* [Stored data]
------------------------------------------------------------------------
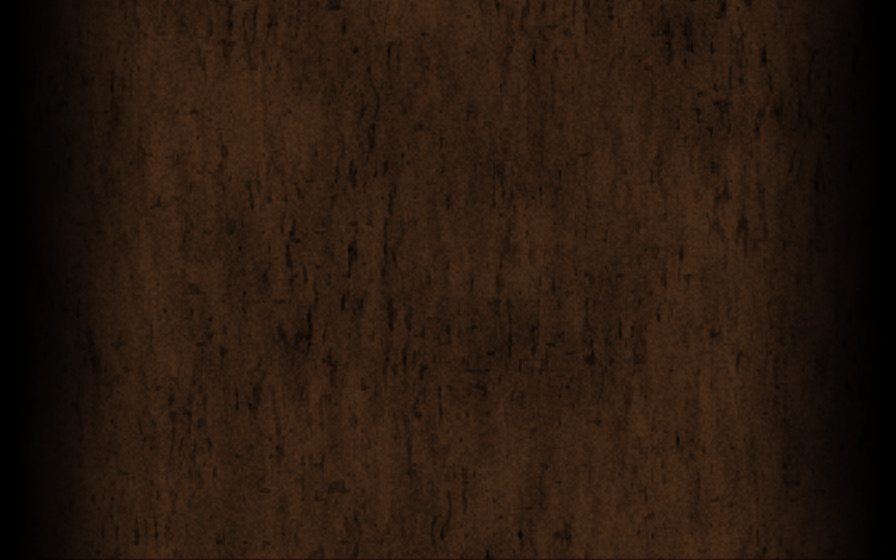
Write a Shadertoy shader that draws this texture.

```glsl
#define BASE_TONE 0.212
#define TINT vec3(1.0, 0.615, 0.345)
#define MOTTLE 0.085
#define STREAK 0.085
#define CRACK 0.095
#define GRAIN 0.065
#define EDGE_BLACK 0.012
#define EDGE_WIDTH 0.165

float hash(vec2 p) {
    vec3 q = fract(vec3(p.xyx) * 0.1031);
    q += dot(q, q.yzx + 33.33);
    return fract((q.x + q.y) * q.z);
}

float noise(vec2 p) {
    vec2 cell = floor(p), f = fract(p);
    f = f * f * (3.0 - 2.0 * f);
    float low = mix(hash(cell), hash(cell + vec2(1, 0)), f.x);
    float high = mix(hash(cell + vec2(0, 1)), hash(cell + vec2(1, 1)), f.x);
    return mix(low, high, f.y);
}

float fbm(vec2 p) {
    float sum = 0.0, amp = 0.5;
    for (int i = 0; i < 4; i++) {
        sum += amp * noise(p);
        p = mat2(1.6, 0.25, -0.25, 1.6) * p * 1.25 + 17.3;
        amp *= 0.5;
    }
    return sum / 0.9375;
}

// Soft stains: centre x, centre y, radius, signed strength
const vec4 STAINS[11] = vec4[11](
    vec4(0.52, 0.36, 0.050, -0.060), vec4(0.84, 0.72, 0.150, -0.045),
    vec4(0.80, 0.33, 0.130, -0.030), vec4(1.20, 0.95, 0.070, -0.050),
    vec4(0.64, 0.90, 0.090, -0.030), vec4(0.62, 0.48, 0.200, -0.022),
    vec4(1.42, 0.38, 0.110, -0.035), vec4(1.24, 0.32, 0.130, 0.030),
    vec4(1.10, 0.66, 0.090, 0.028), vec4(0.40, 0.72, 0.140, 0.020),
    vec4(0.60, 0.15, 0.120, 0.022));

float stains(vec2 p) {
    vec2 q = p + 0.06 * (vec2(fbm(p * 12.0), fbm(p * 12.0 + 40.0)) - 0.5);
    float sum = 0.0;
    for (int i = 0; i < 11; i++) {
        vec2 d = (q - STAINS[i].xy) / STAINS[i].z;
        sum += STAINS[i].w * exp(-dot(d, d));
    }
    return sum;
}

// Thin dark vertical scratches, gathered in worn patches
float cracks(vec2 p) {
    vec2 q = p + vec2(0.012 * noise(p * vec2(14.0, 22.0)), 0.0);
    float lines = noise(q * vec2(115.0, 20.0) + 5.0);
    float breaks = noise(q * vec2(150.0, 70.0) + 31.0);
    float worn = smoothstep(0.32, 0.68, fbm(p * vec2(9.0, 5.0) + 60.0));
    return smoothstep(0.58, 0.95, lines * 0.7 + breaks * 0.4) * mix(0.35, 1.0, worn);
}

void mainImage(out vec4 fragColor, in vec2 fragCoord) {
    vec2 uv = fragCoord / iResolution.xy;
    vec2 p = vec2(uv.x * 1.6, uv.y);

    // Broad mottling and soft vertical streaks
    float tone = BASE_TONE + stains(p);
    tone += MOTTLE * (fbm(p * vec2(8.0, 5.0) + 3.0) - 0.5);
    tone += MOTTLE * 0.7 * (fbm(p * vec2(30.0, 14.0) + 80.0) - 0.5);
    tone += STREAK * (fbm(p * vec2(58.0, 10.0) + 20.0) - 0.5);

    // Scratches, pits and fine grain
    tone -= CRACK * cracks(p);
    tone -= 0.07 * smoothstep(0.82, 0.96, noise(p * vec2(85.0, 65.0) + 11.0));
    tone += GRAIN * (noise(p * 210.0) - 0.5);
    tone += GRAIN * 0.6 * (noise(p * 330.0 + 9.0) - 0.5);

    // Side shadows with slightly uneven borders
    float side = min(uv.x, 1.0 - uv.x);
    side += 0.018 * (fbm(p * vec2(12.0, 6.0) + 7.0) - 0.5);
    float ramp = clamp((side - EDGE_BLACK) / EDGE_WIDTH, 0.0, 1.0);
    float light = sin(ramp * 1.5708);
    light *= mix(ramp, 1.0, 0.35);

    vec3 colour = max(tone, 0.03) * TINT * light;

    // Faint red rim along the foot
    float rim = 1.0 - smoothstep(0.001, 0.004, uv.y);
    colour = mix(colour, vec3(0.13, 0.02, 0.02) * light, 0.6 * rim);
    fragColor = vec4(colour, 1.0);
}
```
------------------------------------------------------------------------
Reproduce the data word for word without its images.

* [ANSWER TO THIS EXERCISE]
Write a Shadertoy shader that draws this texture.

```glsl
#define BASE_TONE 0.212
#define TINT vec3(1.0, 0.615, 0.345)
#define MOTTLE 0.085
#define STREAK 0.085
#define CRACK 0.095
#define GRAIN 0.065
#define EDGE_BLACK 0.012
#define EDGE_WIDTH 0.165

float hash(vec2 p) {
    vec3 q = fract(vec3(p.xyx) * 0.1031);
    q += dot(q, q.yzx + 33.33);
    return fract((q.x + q.y) * q.z);
}

float noise(vec2 p) {
    vec2 cell = floor(p), f = fract(p);
    f = f * f * (3.0 - 2.0 * f);
    float low = mix(hash(cell), hash(cell + vec2(1, 0)), f.x);
    float high = mix(hash(cell + vec2(0, 1)), hash(cell + vec2(1, 1)), f.x);
    return mix(low, high, f.y);
}

float fbm(vec2 p) {
    float sum = 0.0, amp = 0.5;
    for (int i = 0; i < 4; i++) {
        sum += amp * noise(p);
        p = mat2(1.6, 0.25, -0.25, 1.6) * p * 1.25 + 17.3;
        amp *= 0.5;
    }
    return sum / 0.9375;
}

// Soft stains: centre x, centre y, radius, signed strength
const vec4 STAINS[11] = vec4[11](
    vec4(0.52, 0.36, 0.050, -0.060), vec4(0.84, 0.72, 0.150, -0.045),
    vec4(0.80, 0.33, 0.130, -0.030), vec4(1.20, 0.95, 0.070, -0.050),
    vec4(0.64, 0.90, 0.090, -0.030), vec4(0.62, 0.48, 0.200, -0.022),
    vec4(1.42, 0.38, 0.110, -0.035), vec4(1.24, 0.32, 0.130, 0.030),
    vec4(1.10, 0.66, 0.090, 0.028), vec4(0.40, 0.72, 0.140, 0.020),
    vec4(0.60, 0.15, 0.120, 0.022));

float stains(vec2 p) {
    vec2 q = p + 0.06 * (vec2(fbm(p * 12.0), fbm(p * 12.0 + 40.0)) - 0.5);
    float sum = 0.0;
    for (int i = 0; i < 11; i++) {
        vec2 d = (q - STAINS[i].xy) / STAINS[i].z;
        sum += STAINS[i].w * exp(-dot(d, d));
    }
    return sum;
}

// Thin dark vertical scratches, gathered in worn patches
float cracks(vec2 p) {
    vec2 q = p + vec2(0.012 * noise(p * vec2(14.0, 22.0)), 0.0);
    float lines = noise(q * vec2(115.0, 20.0) + 5.0);
    float breaks = noise(q * vec2(150.0, 70.0) + 31.0);
    float worn = smoothstep(0.32, 0.68, fbm(p * vec2(9.0, 5.0) + 60.0));
    return smoothstep(0.58, 0.95, lines * 0.7 + breaks * 0.4) * mix(0.35, 1.0, worn);
}

void mainImage(out vec4 fragColor, in vec2 fragCoord) {
    vec2 uv = fragCoord / iResolution.xy;
    vec2 p = vec2(uv.x * 1.6, uv.y);

    // Broad mottling and soft vertical streaks
    float tone = BASE_TONE + stains(p);
    tone += MOTTLE * (fbm(p * vec2(8.0, 5.0) + 3.0) - 0.5);
    tone += MOTTLE * 0.7 * (fbm(p * vec2(30.0, 14.0) + 80.0) - 0.5);
    tone += STREAK * (fbm(p * vec2(58.0, 10.0) + 20.0) - 0.5);

    // Scratches, pits and fine grain
    tone -= CRACK * cracks(p);
    tone -= 0.07 * smoothstep(0.82, 0.96, noise(p * vec2(85.0, 65.0) + 11.0));
    tone += GRAIN * (noise(p * 210.0) - 0.5);
    tone += GRAIN * 0.6 * (noise(p * 330.0 + 9.0) - 0.5);

    // Side shadows with slightly uneven borders
    float side = min(uv.x, 1.0 - uv.x);
    side += 0.018 * (fbm(p * vec2(12.0, 6.0) + 7.0) - 0.5);
    float ramp = clamp((side - EDGE_BLACK) / EDGE_WIDTH, 0.0, 1.0);
    float light = sin(ramp * 1.5708);
    light *= mix(ramp, 1.0, 0.35);

    vec3 colour = max(tone, 0.03) * TINT * light;

    // Faint red rim along the foot
    float rim = 1.0 - smoothstep(0.001, 0.004, uv.y);
    colour = mix(colour, vec3(0.13, 0.02, 0.02) * light, 0.6 * rim);
    fragColor = vec4(colour, 1.0);
}
```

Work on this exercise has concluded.